fwiw, i take the Libertarian position - no government involvement in a personal affair.

Jeremy Manson said...

I'm not entirely convinced of the comparison. Not buying chocolate isn't the same as not being able to make life-or-death decisions when your loved one is in the hospital, or not being considered the legal guardian of your children.

Here is, perhaps, a better analogy? "I live in a country where most people marry people of their own race, so the government gives special privileges to people who marry other people of their own race. People who prefer to marry people of another race can still marry people of the same race. Sucks if you are in love with someone who happens to be of another race, but there's no discrimination or rights being taken away, since you are still free to marry someone of the same race."

Except that we stopped doing that decades ago, because we recognized it was morally wrong.

Anonymous said...

your analogy also works. but the issue of race was decided with the 14th amendment. laws could not read:

a black person can do this...
a white person can do this...

the equal protection clause would likewise prevent laws like:

a man can do this...
a woman can do this..
a homosexual person can do this...
a heterosexual person can do this...

but as written, i don't think the constitution prevents laws about "groupings" of individuals as long as the grouping doesn't violate any other equality protection. that's why it's OK to define marriage as only for 2, and not 3 or 4 or 10.

but hey, what do i know, i'm not a constitutional attorney. just playing devil's advocate. i do think that the "better" approach would be to make these rights more explicit. just as the 14th amendment made racial discrimination patently illegal, we need things to be more explicit here to avoid this back and forth. of course, the best solution is for the government to stay out of this altogether.

Jeremy Manson said...

There is very little in Loving v. Virginia (the anti-anti-miscegenation decision) that cannot be directly applied to same-sex marriage, with the word "race" dropped out, and the words "sexual orientation" dropped in.

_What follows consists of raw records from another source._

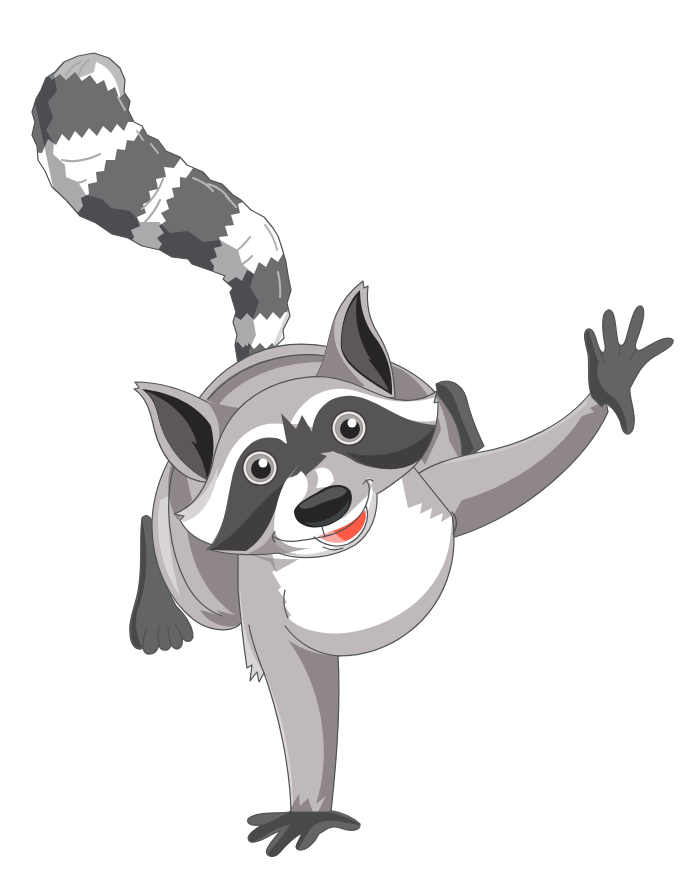
<!DOCTYPE html>
<html lang="en">
<head>
<meta charset="utf-8">
<title>Raccoon handstand</title>
<style>
:root{--paper:#fff;--line:#505254;--fur:#bfb9b9;--fur-shade:#8f8787;--fur-light:#d9d5d5;--paw:#636466;--paw-shade:#47494b;--mask:#565455;--mask-shade:#403e3f;--ink:#262425;--tongue:#ff5a45;--blush:#f9a9a3}
html,body{margin:0;background:var(--paper);overflow:hidden}
svg{display:block;width:696px;height:873px}
.fur{fill:var(--fur)}.fur-shade{fill:var(--fur-shade)}.fur-light{fill:var(--fur-light)}
.white{fill:var(--paper)}
.paw{fill:var(--paw)}.paw-shade{fill:var(--paw-shade)}
.mask{fill:var(--mask)}.mask-shade{fill:var(--mask-shade)}
.ink{fill:var(--ink)}
.outline{stroke:var(--line);stroke-width:1.2;stroke-linejoin:round}
.crease{fill:none;stroke:var(--line);stroke-width:1.2;stroke-linecap:round;stroke-linejoin:round}
.band{fill:#6d6e70}
.gleam{fill:none;stroke:#b5b6b8;stroke-width:2;stroke-linecap:round}
.wisp{fill:none;stroke:#a9aaac;stroke-width:2;stroke-linecap:round}
</style>
</head>
<body>
<svg viewBox="0 0 696 873" role="img" aria-label="Cartoon raccoon balancing on one hand and waving">
<defs>
<path id="tail-shape" d="M238 364L235 345L237 335L233 322L236 312L230 292L233 288L223 279L225 276L212 271L192 264L188 259L172 257L160 250L142 246L128 238L112 234L96 223L80 216L66 200L52 187L45 171L38 160L37 146L32 135L35 122L32 112L36 99L41 90L46 78L55 72L64 62L78 56L94 53L109 58L120 68L125 80L124 92L130 101L128 110L134 122L142 126L147 135L158 140L166 151L180 157L187 165L203 172L210 180L222 184L233 195L241 200L251 210L264 217L273 228L278 236L282 248L286 262L288 275L291 290L287 303L290 316L283 330L284 338L275 347L262 364Z"/>
<clipPath id="tail-clip"><use href="#tail-shape"/></clipPath>
<path id="head-shape" d="M174 514C194 507 205 490 212 466C218 432 233 410 254 396C276 381 304 375 326 377C348 379 366 390 386 397C404 403 423 401 437 391L434 403L438 402C439 427 429 455 408 472C398 480 388 488 377 494C378 515 371 534 355 545C335 557 304 562 278 553C255 556 226 555 207 549L213 545C196 540 185 530 180 520L184 516Z"/>
<clipPath id="head-clip"><use href="#head-shape"/></clipPath>
<path id="torso-shape" d="M238 362C268 343 300 341 331 347C380 352 424 372 447 407C462 430 466 452 458 480L300 560L238 626C226 633 208 630 194 620C168 600 151 562 152 522C153 494 162 470 176 448C186 410 208 380 238 362Z"/>
<clipPath id="torso-clip"><use href="#torso-shape"/></clipPath>
<path id="chest-shape" d="M238 552L238 590C241 622 244 648 247 668L252 665L250 681L257 672L259 682L264 673C278 712 290 765 291 812L331 812C337 758 341 706 338 656C390 656 436 622 450 570C455 552 455 534 452 515L400 450L262 500Z"/>
<clipPath id="chest-clip"><use href="#chest-shape"/></clipPath>
<path id="arm-shape" d="M412 478C430 464 452 458 476 453C520 446 566 425 592 391L596 399L600 397L602 407L606 401L608 412C588 456 530 513 455 537L440 520Z"/>
<clipPath id="arm-clip"><use href="#arm-shape"/></clipPath>
<g id="eye">
<circle r="18" fill="#3c3a3b"/>
<circle r="16.5" fill="#e9e6e4"/>
<circle r="14" fill="#8f8c8b"/>
<circle r="13" fill="#aaa6a4"/>
<circle cx="1" cy="1" r="10" class="ink"/>
<circle cx="3" cy="-5" r="4.5" class="white"/>
</g>
</defs>

<g id="tail">
<use href="#tail-shape" class="white"/>
<g clip-path="url(#tail-clip)">
<path fill="#bcbdbf" d="M30 40H135V110L122 98L100 70L60 85L30 90Z"/>
<path class="white" d="M96 62C112 68 118 82 121 100L112 88L110 94L102 78L99 84L94 72Z"/>
<path class="band" d="M28 84L46 74L52 80L60 74L66 80L75 72L82 81L90 75L97 84L104 80L108 91L115 87L119 98L126 92L140 122L128 122L124 131L117 124L111 133L103 126L97 136L89 128L82 138L75 131L69 141L62 134L56 145L48 139L42 153L28 152Z"/>
<path class="band" d="M142 128L134 141L127 140L125 150L117 149L115 160L106 160L104 171L96 172L97 182L88 184L89 194L81 198L83 206L74 218L128 246L134 237L131 230L140 226L137 217L146 213L143 204L151 201L149 191L158 189L156 179L166 177L164 167L174 168L182 156Z"/>
<path class="band" d="M196 164L186 178L180 177L180 187L172 188L174 197L166 200L169 209L161 213L166 221L159 226L164 233L157 238L162 244L154 256L212 278L214 266L210 260L217 257L214 248L222 246L219 237L228 236L225 226L234 225L231 215L240 213L238 204L248 200Z"/>
<path class="band" d="M224 285L236 277L242 281L247 270L254 274L259 262L266 267L271 257L278 262L284 252L296 256L296 314L285 312L280 319L273 312L267 320L260 313L254 320L247 313L241 320L228 312Z"/>
<path class="band" d="M228 344L238 342L243 348L248 342L254 349L260 343L266 349L272 343L282 350V370H228Z"/>
<path fill="#101418" opacity=".36" d="M28 70L66 60L54 75L57 91L48 102L53 118L46 130L54 143L53 154L65 165L66 177L78 182L86 195L102 199L111 208L130 211L140 222L159 222L170 233L188 231L203 242L220 240L238 250L242 264L254 274L250 287L259 302L253 318L256 335L249 350V370H228L220 285L60 220Z"/>
<path class="wisp" d="M80 62Q70 67 66 75M89 60Q81 66 79 74M62 160Q80 164 100 154M70 182Q78 185 86 180M142 209Q158 195 163 179M144 223Q155 212 160 200M224 258Q240 251 250 237M231 270Q244 265 252 256M244 328Q250 338 247 345"/>
<path class="gleam" d="M137 131L143 140M151 144L158 153M193 178Q205 182 213 191M208 184Q222 188 229 199M226 196L236 207M265 225Q274 236 277 250M278 272Q281 284 280 297M118 97L125 110"/>
<path fill="none" stroke="#d5d6d7" stroke-width="4" d="M276 222Q288 238 286 258M290 310L275 346"/>
</g>
<use href="#tail-shape" class="crease"/>
</g>

<g id="hind-feet">
<path class="paw outline" d="M142 518C147 512 153 518 154 530C157 555 163 583 176 606C186 616 193 627 193 637C191 643 185 643 182 637C184 648 177 653 171 645C169 652 161 652 159 645C156 656 145 657 143 648C137 652 130 645 130 633C128 621 135 607 138 591C143 566 139 539 142 518Z"/>
<path class="paw-shade" d="M142 519C148 545 148 580 140 603C134 617 135 634 142 647C135 650 130 642 131 631C130 617 137 606 139 591C143 566 140 540 142 519Z"/>
<path class="crease" d="M143 648Q143 636 147 627M159 645Q157 634 159 626M171 645Q168 634 168 627M182 637Q178 628 175 624"/>
<path class="paw outline" d="M436 384C448 377 461 383 466 397C470 414 476 430 484 446L462 462L445 430Z"/>
<path class="paw-shade" d="M436 384C452 383 456 404 463 422L474 449L462 462L445 430Z"/>
</g>

<g id="torso">
<use href="#torso-shape" class="fur"/>
<g clip-path="url(#torso-clip)">
<path class="fur-shade" d="M206 400C232 364 282 350 326 356L324 380L230 410Z"/>
<path class="fur" d="M219 404C242 376 282 362 322 362L322 382L230 412Z"/>
<path class="fur-shade" d="M395 357C428 376 446 404 449 440L465 470L472 410L436 370Z"/>
<path class="fur-shade" d="M390 365C414 372 436 398 441 430L425 465L390 410Z"/>
<path class="fur-light" d="M160 500C154 535 162 570 180 596C170 558 166 528 170 495Z"/>
<path class="fur-shade" d="M178 505C180 545 195 590 222 616L200 610C207 622 224 630 240 625L246 545Z"/>
<path class="fur" d="M186 520C189 560 205 594 235 615L215 610C194 592 178 552 177 510Z"/>
<path class="fur-shade" d="M172 462C165 482 168 507 178 520L192 500L186 474Z"/>
</g>
<use href="#torso-shape" class="crease"/>
<path class="crease" d="M174 466C164 500 168 550 187 585C196 601 208 611 222 616M208 399C238 364 285 350 326 356"/>
</g>

<g id="waving-arm">
<use href="#arm-shape" class="fur"/>
<g clip-path="url(#arm-clip)">
<path class="fur-shade" d="M610 398L590 408L594 412L582 416C560 452 512 486 462 500L448 524L452 545L540 520L620 430Z"/>
<path class="fur" d="M400 470L476 453L462 498L453 516L440 530Z"/>
<path class="fur-light" d="M440 464C500 456 550 438 586 405L592 388L560 410L470 450Z" opacity=".6"/>
</g>
<use href="#arm-shape" class="crease"/>
<path class="paw outline" d="M592 397C586 381 590 370 588 354C585 342 582 331 588 329C595 328 596 342 600 350C603 355 606 352 605 345C602 330 601 312 608 310C616 309 615 328 618 342C620 348 624 346 626 339C630 325 634 305 641 306C648 309 641 329 636 342C634 350 638 352 643 349C653 343 668 334 673 340C675 346 661 352 652 358C640 366 636 378 630 388C629 399 636 412 634 424C633 435 625 438 622 428C620 416 613 408 606 403L601 406Z"/>
<path class="paw-shade" d="M592 396C587 380 592 370 589 353C586 342 584 333 588 330C593 342 594 354 599 362C594 376 601 390 613 397C622 405 627 418 627 433C620 428 621 413 607 403L601 405Z"/>
<path class="crease" d="M600 350L604 362M620 346L619 356M636 350L630 360"/>
</g>

<g id="chest-and-standing-arm">
<path class="paw outline" d="M289 812C300 805 316 808 328 810C340 812 353 817 360 824C361 831 350 832 340 828C331 825 326 829 319 834C315 842 307 851 299 850C292 848 300 840 302 833C293 838 286 845 280 852C274 859 264 857 267 849C270 842 276 837 280 831C270 834 259 844 251 842C243 838 253 830 262 825C254 826 246 825 248 819C256 811 276 814 289 812Z"/>
<path class="paw-shade" d="M289 812C310 808 340 811 360 825C344 823 330 817 316 824C307 829 304 842 298 849C292 848 300 840 302 833C292 838 286 846 279 853C274 858 269 857 268 853C276 844 284 834 290 825C278 825 264 838 252 842C244 838 254 830 262 825C275 820 282 816 289 812Z"/>
<use href="#chest-shape" class="fur"/>
<g clip-path="url(#chest-clip)">
<path class="fur-shade" d="M288 640C305 652 325 657 345 655V820L318 812L326 796L316 804C331 758 326 692 288 640Z"/>
<path class="fur-shade" d="M286 815L299 794L300 806L308 798L314 815Z"/>
<path class="fur-light" d="M240 565C239 620 247 650 266 676C284 719 292 760 293 806L286 800L240 670Z"/>
<path class="white" d="M272 553L276 570L272 572L281 587L278 590L287 602L284 605L291 615L288 618C302 632 329 636 352 632C400 624 443 590 450 541L453 515L441 522L443 513L430 519L432 508L420 514L422 503L408 508L400 470L320 530Z"/>
<path class="fur-shade" d="M238 550C258 558 282 560 299 559L276 572L270 562Z" opacity=".6"/>
</g>
<use href="#chest-shape" class="crease"/>
<path class="crease" d="M264 673C256 653 251 638 249 625M288 618C284 609 283 598 285 590M285 626C299 645 319 655 340 656M453 534C458 526 457 518 452 512"/>
</g>

<g id="ears">
<path class="fur outline" d="M135 382C159 382 185 390 207 402C220 408 230 408 243 409L212 482C185 484 162 462 154 428C150 410 146 397 134 389L139 388Z"/>
<path class="ink" d="M142 389C171 392 199 406 211 426C216 446 213 464 207 480C180 466 163 440 158 416C155 403 151 396 142 389Z"/>
<path fill="#5e5758" d="M146 391C171 401 192 421 197 444L191 441C200 453 205 466 207 480C180 466 163 440 158 416C156 404 152 397 146 391Z"/>
<path class="fur-shade" d="M207 402L243 409L218 444C222 428 217 413 207 402Z"/>
<path class="fur outline" d="M314 379C327 362 327 337 336 315C342 301 351 290 363 281L364 288L368 286C366 304 369 319 377 332C389 351 394 370 395 398L365 396Z"/>
<path class="ink" d="M360 290C347 302 340 325 341 348C344 365 365 379 392 395C393 371 386 351 374 336C364 322 360 306 360 290Z"/>
<path fill="#5e5758" d="M357 296C345 312 340 330 342 349C347 364 366 377 389 391C384 379 375 368 368 359L371 360C358 340 354 318 357 296Z"/>
<path class="fur-shade" d="M314 379C327 362 327 337 336 315C330 342 338 360 365 386L345 388Z"/>
</g>

<g id="head">
<use href="#head-shape" class="fur"/>
<g clip-path="url(#head-clip)">
<path class="white" d="M174 514C203 505 216 484 226 460C238 432 262 419 286 425L292 445L268 438C246 437 239 458 233 485C228 511 222 532 205 551L170 525Z"/>
<path class="white" d="M290 424C300 402 320 386 346 389C371 392 392 411 440 396V420C418 424 398 419 380 410C354 397 326 402 318 430L304 424Z"/>
<path class="fur-light" d="M174 514C197 506 211 489 218 466C217 492 204 516 184 522Z"/>
<path class="mask" d="M207 551C225 530 226 505 231 483C236 453 252 434 276 438C282 439 284 443 287 444L281 413L296 429L302 415L312 432C314 408 331 394 353 396C380 399 399 424 437 425C435 450 417 466 394 469C370 471 350 460 333 451L302 461L288 478C276 499 274 530 246 547Z"/>
<path class="mask-shade" d="M210 550C235 537 249 515 272 493L284 483C274 515 268 536 246 551ZM345 452C380 461 414 452 437 425C434 455 413 470 390 469C371 468 357 462 345 452Z"/>
<path class="fur" d="M304 464C316 452 331 449 345 456C361 463 371 477 376 494L350 500L299 500L285 482L296 478Z"/>
<path class="mask" d="M290 477L304 457L318 453L327 456L317 466L307 474L301 488Z"/>
<path class="white" d="M287 479L297 475L301 471C308 476 310 486 305 496L294 510C300 526 326 527 345 517L368 495C374 485 372 478 367 478C378 490 377 530 352 546C327 560 292 558 276 545C271 526 276 497 287 479Z"/>
<path class="white" d="M315 470C324 464 333 469 334 481L328 487L316 488C319 482 319 475 315 470Z"/>
<path class="fur-shade" d="M248 553C262 549 269 541 274 530C279 545 294 549 310 548C288 553 273 555 265 560Z" opacity=".7"/>
<path class="fur-light" d="M278 553C306 558 334 552 350 538C363 525 370 510 373 491L381 498L365 550L300 565Z"/>
</g>
<use href="#head-shape" class="crease"/>
<use href="#eye" x="260" y="468"/>
<use href="#eye" x="349" y="428"/>
</g>

<g id="muzzle">
<path class="white" d="M314 537C331 535 352 527 366 508C371 520 363 537 347 544C336 548 323 545 314 537Z"/>
<path fill="var(--tongue)" d="M332 531C346 527 357 519 365 510C369 522 359 536 346 541C337 543 327 540 321 536Z"/>
<path fill="var(--blush)" d="M318 536L334 531C337 536 342 540 347 541C336 545 325 542 318 536Z"/>
<path class="crease" d="M274 537C286 545 304 540 322 537C343 533 362 521 368 499C370 490 370 485 366 480M363 484Q368 477 373 481M314 537C324 546 337 548 348 544C363 537 371 520 366 506M275 532Q270 537 275 542M322 527L325 537M323 547Q334 552 343 548"/>
<path class="ink" d="M294 511C297 502 310 497 321 490C332 483 347 483 351 492C355 505 345 519 329 525C313 531 294 526 294 511Z"/>
<path fill="#535557" d="M299 506C306 499 316 496 326 490C334 486 344 486 347 491C342 499 331 499 322 503C313 507 303 512 299 506Z"/>
<path fill="#3b4143" d="M304 522C322 525 342 514 349 499C350 512 338 522 325 525C317 527 309 526 304 522Z"/>
</g>
</svg>
</body>
</html>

From a constitutional perspective, there is such a thing as a "protected class" of person, against whom discrimination is considered more suspect. In CA, homosexuals are in this class. The polygamous / polyandrous / polyamorous are not. This might be considered a factor. Or, it might not.

Having said that, I'm making a moral argument about discrimination, not a Constitutional argument. What applies under the equal protection clause of the 14th amendment is not particularly relevant (until this issue comes up before SCOTUS, which is not going to happen next week). Under current law, if they pass Prop 8, gay marriages will be invalid in the state of California.

Kevin Bourrillion said...

"I know lesbians and gays who have been together for decades: through pain, and joy, and hardship, and victory. I've seen the love in their eyes when they were finally able to say those vows to each other and have it mean something in the eyes of society."

And that is exactly what has the religious right so terrified. If society really sees that same-sex couples are regular people like the rest of us, not crazed perverts living on the margins of decency, it reveals to everyone how foolish all their railings against the sins of homosexuality have been.

Proposition 8 is an atrocity.

Unknown said...

California, a land of state-sanctioned sex. I am so sorry for you guys.

Jeremy Manson said...

It's pathetic.

At this point, arguably, we should just ban all marriages, and find a way for our domestic partnerships to be recognized as marriages federally and in other jurisdictions.

burtonator said...

I voted no..... very sad that this wasn't soundly defeated.

Anonymous said...

I am a libertarian as well, and I do believe that it's not government's job to direct a person's business. That includes, also, government not making its business to tell me whether I marry a man or a woman. Government's job is not to "define" marriage. It is to "execute" nad "recognize" marriage between two individuals regardless of their XOR gender or not.